October 2017. Patrick Kirkby, Casey Williams & Saleemul Huq
Community-based adaptation (CBA) is an approach to strengthening the adaptive capacity of local communities vulnerable to climate change. The CBA approach increasingly features in discussions among policy makers, planners, advocates, and researchers, and has been endorsed and adopted by numerous governmental and non-governmental organizations. However, to date the CBA approach has lacked conceptual clarity, and the term is interpreted and deployed in various and often contradictory ways. This paper seeks to address this deficit by explaining the rationale put forth for CBA by its proponents, outlining its guiding principles, and theorizing some of its key challenges, which often point to opportunities for the approach to evolve.
Non-economic losses from climate change: opportunities for policy-oriented research .September 2017. Olivia Maria Serdeczny , Steffen Bauer & Saleemul Huq
The concept of non-economic losses (NELs) has recently emerged in the context of negotiations on loss and damage under the United Nations Framework Convention on Climate Change (UNFCCC). NELs are losses of values that are not commonly traded in markets but bear high relevance for those affected. Examples include loss of life, biodiversity and cultural heritage. The ongoing institutionalization of approaches to loss and damage under the UNFCCC offers great opportunities to provide a sound information base for policy- and decision-making on NELs. Available expertise to meet the emerging knowledge needs includes insights into relevant indicators, and adequate means of integrating NELs into decision-making processes that seek to reduce losses ex-ante. Further research is needed to identify or develop appropriate responses to NELs ex-post. Here, historical analogues of loss and practices of remembrance and recognition can provide valuable insights. Opportunities for engagement exist at the UNFCCC’s science-policy interface. These include participation and active engagement at open meetings under the UNFCCC to advance exchange on applied research that is framed around policy-relevant questions on NELs as well as interaction with the expert group on NELs that was set up under the designated policy body to work on loss and damage under the UNFCCC, i.e. the Warsaw International Mechanism.
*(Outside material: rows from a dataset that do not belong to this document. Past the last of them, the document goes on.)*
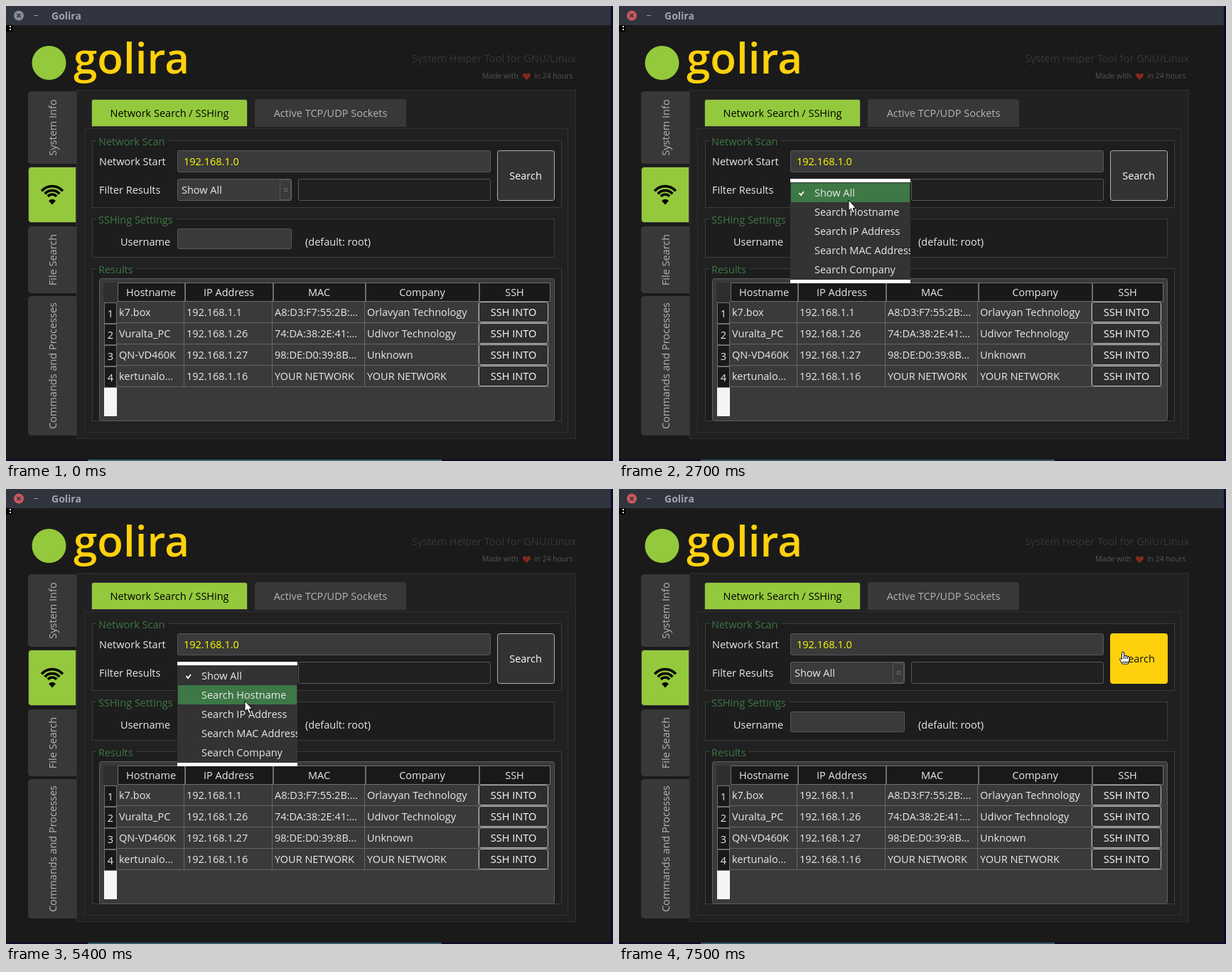
An HTML page for the animation above (8 s loop, 854 px wide and 640 px high).

```html
<!DOCTYPE html>
<html lang="en">
<head>
<meta charset="utf-8">
<title>Golira</title>
<style>
  html, body { margin: 0; width: 100%; height: 100%; overflow: hidden; background: #1a1a1a; }
  svg { display: block; width: 100vw; height: 100vh; }
  text { font: 14.5px "Open Sans", "Noto Sans", sans-serif; white-space: pre; }
</style>
</head>
<body>
<svg id="stage" viewBox="0 0 854 640"></svg>
<script>
const GREEN = '#94c93d', YELLOW = '#ffd10d', LEAF = '#3d7846', INK = '#e9e9e9', TAB = '#383838';

// Box from corner to corner; outlined boxes sit on the pixel grid.
function box(x1, y1, x2, y2, fill, line, r = 0, extra = '') {
  const o = line ? .5 : 0;
  return `<rect x="${x1 + o}" y="${y1 + o}" width="${x2 - x1 - 2 * o}" height="${y2 - y1 - 2 * o}" rx="${r}"
    fill="${fill}" stroke="${line || 'none'}" ${extra}/>`;
}
function text(x, y, s, fill = INK, extra = '') {
  return `<text x="${x}" y="${y}" fill="${fill}" ${extra}>${s}</text>`;
}
const mid = (x, y, s, fill, extra = '') => text(x, y, s, fill, 'text-anchor="middle" ' + extra);

function group(y1, x2, y2, title, gap) {
  return box(121, y1, x2, y2, '#1d1d1d', '#3c3c3c') + box(127, y1, gap, y1 + 1, '#1f1f1f') +
    text(130, y1 + 7, title, LEAF);
}

function sideTab(y1, y2, label) {
  const fill = label ? TAB : GREEN, cy = (y1 + y2) / 2;
  return `<path d="M98.5 ${y1 + .5}H35.5q-4 0 -4 4V${y2 - 4.5}q0 4 4 4H98.5z" fill="${fill}" stroke="${TAB}"/>` +
    (label ? mid(0, 0, label, '#b4b4b4', `transform="translate(71 ${cy}) rotate(-90)"`) : '');
}

function topTab(x1, x2, label, fill, ink) {
  return `<path d="M${x1 + .5} 169.500V134.500q0 -3 3 -3H${x2 - 3.5}q3 0 3 3V169.500z" fill="${fill}" stroke="${TAB}"/>` +
    mid((x1 + x2) / 2, 156, label, ink);
}

function wifi() {
  const arc = r => {
    const a = r * .76, b = r * .65;
    return `M${65 - a} ${273 - b}A${r} ${r} 0 0 1 ${65 + a} ${273 - b}`;
  };
  return `<path d="${[8, 13.5, 19.5].map(arc).join('')}" fill="none" stroke="#000" stroke-width="3.7"/>
    <path d="M65 279.500L60 274Q65 269.500 70 274z"/>`;
}

function table() {
  const cols = [157, 252, 376, 506, 666, 766];
  const heads = ['Hostname', 'IP Address', 'MAC', 'Company', 'SSH'];
  const rows = [
    ['k7.box', '192.168.1.1', 'A8:D3:F7:55:2B:…', 'Orlavyan Technology'],
    ['Vuralta_PC', '192.168.1.26', '74:DA:38:2E:41:…', 'Udivor Technology'],
    ['QN-VD460K', '192.168.1.27', '98:DE:D0:39:8B…', 'Unknown'],
    ['kertunalo…', '192.168.1.16', 'YOUR NETWORK', 'YOUR NETWORK']
  ];
  let s = box(131, 383, 772, 584, '#3a3a3a', '#5e5e5e', 3) + box(137, 389, 157, 416, '#2e2e2e');
  heads.forEach((h, i) => {
    s += box(cols[i], 389, cols[i + 1], 416, '#191919', '#6e6e6e') +
      mid((cols[i] + cols[i + 1] - 1) / 2, 408, h);
  });
  rows.forEach((row, i) => {
    const y = 416 + 30 * i;
    s += box(156, y + 29, 765, y + 30, '#666') + box(138, y + 1, 156, y + 31, '#191919', '#6e6e6e') +
      mid(147, y + 22, i + 1);
    row.forEach((c, j) => { s += text(cols[j] + 2, y + 20, c); });
    for (let j = 1; j < 5; j++) s += box(cols[j] - 2, y, cols[j] - 1, y + 30, '#666');
    s += box(665, y, 763, y + 29, '#2e2e2e', '#bdbdbd', 3) + mid(714, y + 20, 'SSH INTO', '#fff');
  });
  return s + box(138, 537, 156, 577, '#f5f5f5');
}

function popup() {
  const items = ['Show All', 'Search Hostname', 'Search IP Address', 'Search MAC Address', 'Search Company'];
  return `<g id="popup" clip-path="url(#clip)">` + box(241, 243, 410, 390, '#fff') +
    box(241, 248, 410, 385, '#333') + box(242, 0, 409, 27, LEAF, '', 0, 'id="row"') +
    items.map((s, i) => text(275, 268 + 27 * i, s)).join('') +
    `<path d="M253.5 263l2.5 3 4 -5" fill="none" stroke="#fff" stroke-width="1.8"/></g>`;
}

const stage = document.getElementById('stage');
stage.innerHTML = `<clipPath id="clip"><rect x="241" y="243" width="169" height="147"/></clipPath>` +
  box(0, 0, 854, 640, '#0f0a2c') + box(0, 27, 851, 638, '#1a1a1a') +
  // title bar
  box(0, 0, 851, 27, '#2f343f') +
  `<circle id="close" cx="18" cy="13.5" r="7"/>
   <path d="M15.5 11l5 5m0 -5l-5 5" stroke="#2f343f" stroke-width="1.6"/>` +
  box(39, 13, 45, 14, '#9a9ea6') +
  text(64, 19, 'Golira', '#a0a4ac', 'style="font-weight:700;font-size:14px"') +
  box(0, 27, 9, 36, '#000') + box(5, 28, 7, 30, '#fff') + box(5, 32, 7, 34, '#fff') +
  box(115, 638, 613, 640, '#000', '', 0, 'id="strip"') +
  // heading
  `<circle cx="60.5" cy="80" r="24" fill="${GREEN}"/>` +
  text(95, 95, 'golira', YELLOW, 'style="font-size:60px;font-weight:600"') +
  text(571, 79, 'System Helper Tool for GNU/Linux', '#373737') +
  text(670, 102, 'Made with', '#555', 'style="font-size:10.4px"') +
  text(743, 102, 'in 24 hours', '#555', 'style="font-size:10.4px"') +
  `<path d="M732.5 104l-5 -5q-1.500 -4 2 -4.500 2 0 3 2 1 -2 3 -2 3.500 .5 2 4.500z" fill="#84291d"/>` +
  // tabs and panes
  box(99, 118, 802, 609, '#212121', '#303030') +
  sideTab(120, 222, 'System Info') + sideTab(226, 305) + wifi() +
  sideTab(310, 404, 'File Search') + sideTab(408, 604, 'Commands and Processes') +
  box(110, 172, 791, 600, '#212121', '#303030') +
  topTab(120, 340, 'Network Search / SSHing', GREEN, '#000') +
  topTab(350, 563, 'Active TCP/UDP Sockets', TAB, '#b4b4b4') +
  // forms
  group(189, 782, 284, 'Network Scan', 228) +
  text(131, 224, 'Network Start') + box(241, 203, 682, 234, '#3a3a3a', '#585858', 2) +
  text(250, 224, '192.168.1.0', '#ff0') +
  text(131, 264, 'Filter Results') + box(241, 243, 402, 274, '#3a3a3a', '#606060', 2) +
  box(385, 244, 401, 273, '#3a3a3a', '#555', 2) + box(391, 256, 396, 261, 'none', '#686868') +
  text(247, 264, 'Show All') + box(411, 243, 682, 274, '#202020', '#585858', 2) +
  box(691, 203, 772, 274, '#333', '#b0b0b0', 3, 'id="button"') + mid(731, 244, 'Search', '#fff', 'id="label"') +
  group(299, 772, 354, 'SSHing Settings', 240) +
  text(161, 337, 'Username') + box(241, 313, 402, 342, '#3a3a3a', '#585858', 2) +
  text(421, 337, '(default: root)') +
  group(369, 782, 584, 'Results', 183) + table() + popup() +
  // pointers, hot spot at 0,0
  `<g id="pointer" stroke="#000" stroke-linejoin="round">
    <path id="arrow" fill="#fff" d="M0 0V15L3.400 12 6 18 8.600 17 6.200 11.300H10.500z"/>
    <path id="beam" fill="none" stroke="#ddd" d="M-3 -8H3M0 -8V8M-3 8H3"/>
    <g id="hand"><path fill="#fff" d="M-1.500 0Q0 -1.500 1.500 0V4.500Q3 3.500 4 5 5.500 4 6.500 5.500 9 4.500 9 7.500V11L7.500 16H-1L-4.500 9.500Q-4.500 7.500 -2.500 8.500L-1.500 9.500z"/>
    <path fill="none" d="M1.500 5V9M4 5.500V9M6.500 6V9M-1 13.500H8"/></g></g>`;

// time, x, y of the pointer
const path = [
  [500, 13, 295], [800, 150, 289], [1100, 267, 273], [1200, 301, 264], [1300, 327, 258],
  [2600, 326, 258], [2700, 323, 273], [3000, 325, 284], [3200, 325, 284], [3500, 329, 308],
  [3600, 330, 311], [3700, 330, 311], [4000, 337, 340], [4100, 337, 340], [4400, 345, 372],
  [4900, 345, 372], [5600, 333, 268], [6300, 333, 268], [6600, 420, 270], [7000, 635, 252],
  [7200, 683, 238], [7300, 697, 234], [7500, 709, 230], [8000, 709, 230]
];

function place(t) {
  const i = Math.max(1, path.findIndex(p => p[0] >= t));
  const [t0, x0, y0] = path[i - 1], [t1, x1, y1] = path[i];
  const k = (t - t0) / (t1 - t0);
  return [Math.round(x0 + (x1 - x0) * k), Math.round(y0 + (y1 - y0) * k)];
}

function pointerKind(x, y, t) {
  if (t >= 1900 && t < 6000) return 'arrow';
  if (x >= 691 || (x > 241 && x < 402 && y < 272)) return 'hand';
  return x > 411 && x < 682 && y > 243 && y < 274 ? 'beam' : 'arrow';
}

const el = id => document.getElementById(id);
const set = (id, name, value) => el(id).setAttribute(name, value);
const show = (id, on) => set(id, 'visibility', on ? 'visible' : 'hidden');

function draw(time) {
  const t = Math.floor(time % 8000 / 100) * 100;
  const [x, y] = place(Math.max(t, 500));
  const kind = pointerKind(x, y, t), active = t >= 1900, hot = t >= 7300;
  for (const k of ['arrow', 'beam', 'hand']) show(k, t >= 500 && k === kind);
  set('pointer', 'transform', `translate(${x} ${y})`);
  set('popup', 'opacity', t < 1900 || t > 6000 ? 0 : t < 2000 ? .5 : t < 6000 ? 1 : .25);
  set('row', 'y', 249 + 27 * Math.max(0, Math.min(4, Math.floor((y - 249) / 27))));
  set('close', 'fill', active ? '#cc575d' : '#888b92');
  set('strip', 'fill', active ? '#34566c' : '#44687a');
  set('button', 'fill', hot ? YELLOW : '#333');
  set('button', 'stroke', hot ? YELLOW : '#b0b0b0');
  set('label', 'fill', hot ? '#111' : '#fff');
}

function tick() {
  draw(performance.now());
  requestAnimationFrame(tick);
}
tick();
</script>
</body>
</html>
```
. August 2017. Alina Schulenburg, Md. Kamruzzaman, Md. Bodrud-Doza Makame Mahmud, Rigan Ali Khan, Muhammed Atikul Haque, Naimul Islam, Md. Badrul Alam Talukder, Priodarshine Auvi, Md. Feisal Rahman
Non-Economic Loss and Damage Caused by Climatic Stressors in Selected Coastal Districts of Bangladesh. October 2014. Stephanie Andrei, Golam Rabbani and Hafij Islam Khan.
This report aims to respond to this gap in knowledge by presenting findings from the community level in South-West Bangladesh. The main goal of this research study was to begin deconstructing what non-economic losses and damages might entail and evaluate qualitative methods for its research. The research was conducted in partnership with the International Centre for Climate Change and Development (ICCCAD) and the Bangladesh Center for Advanced Studies (BCAS) and made possible by the Asian Development Bank (ADB). This report feeds into ADB’s projects to support the implementation of the Bangladesh Climate Change Strategy Action Plan (BCCSAP) and in particular, items related to loss and damage.
This report is an exploratory study on scaling up and scaling out the GEF SGP community-based adaptation (CBA) project, implemented by UNDP. Using Namibia in sub-Saharan Africa as a case study, this report identifies which processes used and results obtained are effective.
Scoping Report – Current Status of IBI in Bangladesh, 2013, Ahmed, T, WorldFish.
With current and anticipated increases in magnitude of extreme weather events and a declining consistency in weather patterns, particularly challenging for agriculture, there has been a growing interest in weather index-based insurance (IBI) schemes in Bangladesh. A number of weather index-based insurance products have already been tested and applied across Asia and Africa, with varying degrees of success, as a mechanism to improve livelihood security by enabling vulnerable populations to transfer risk associated with climate change, extreme weather events and other hazards. In the process, these efforts have generated important new knowledge on how these schemes can be designed and implemented for optimal results. However, the practice of index-based insurance is still limited in Bangladesh, and the experience and knowledge generated by the different stakeholders involved needs to be better communicated.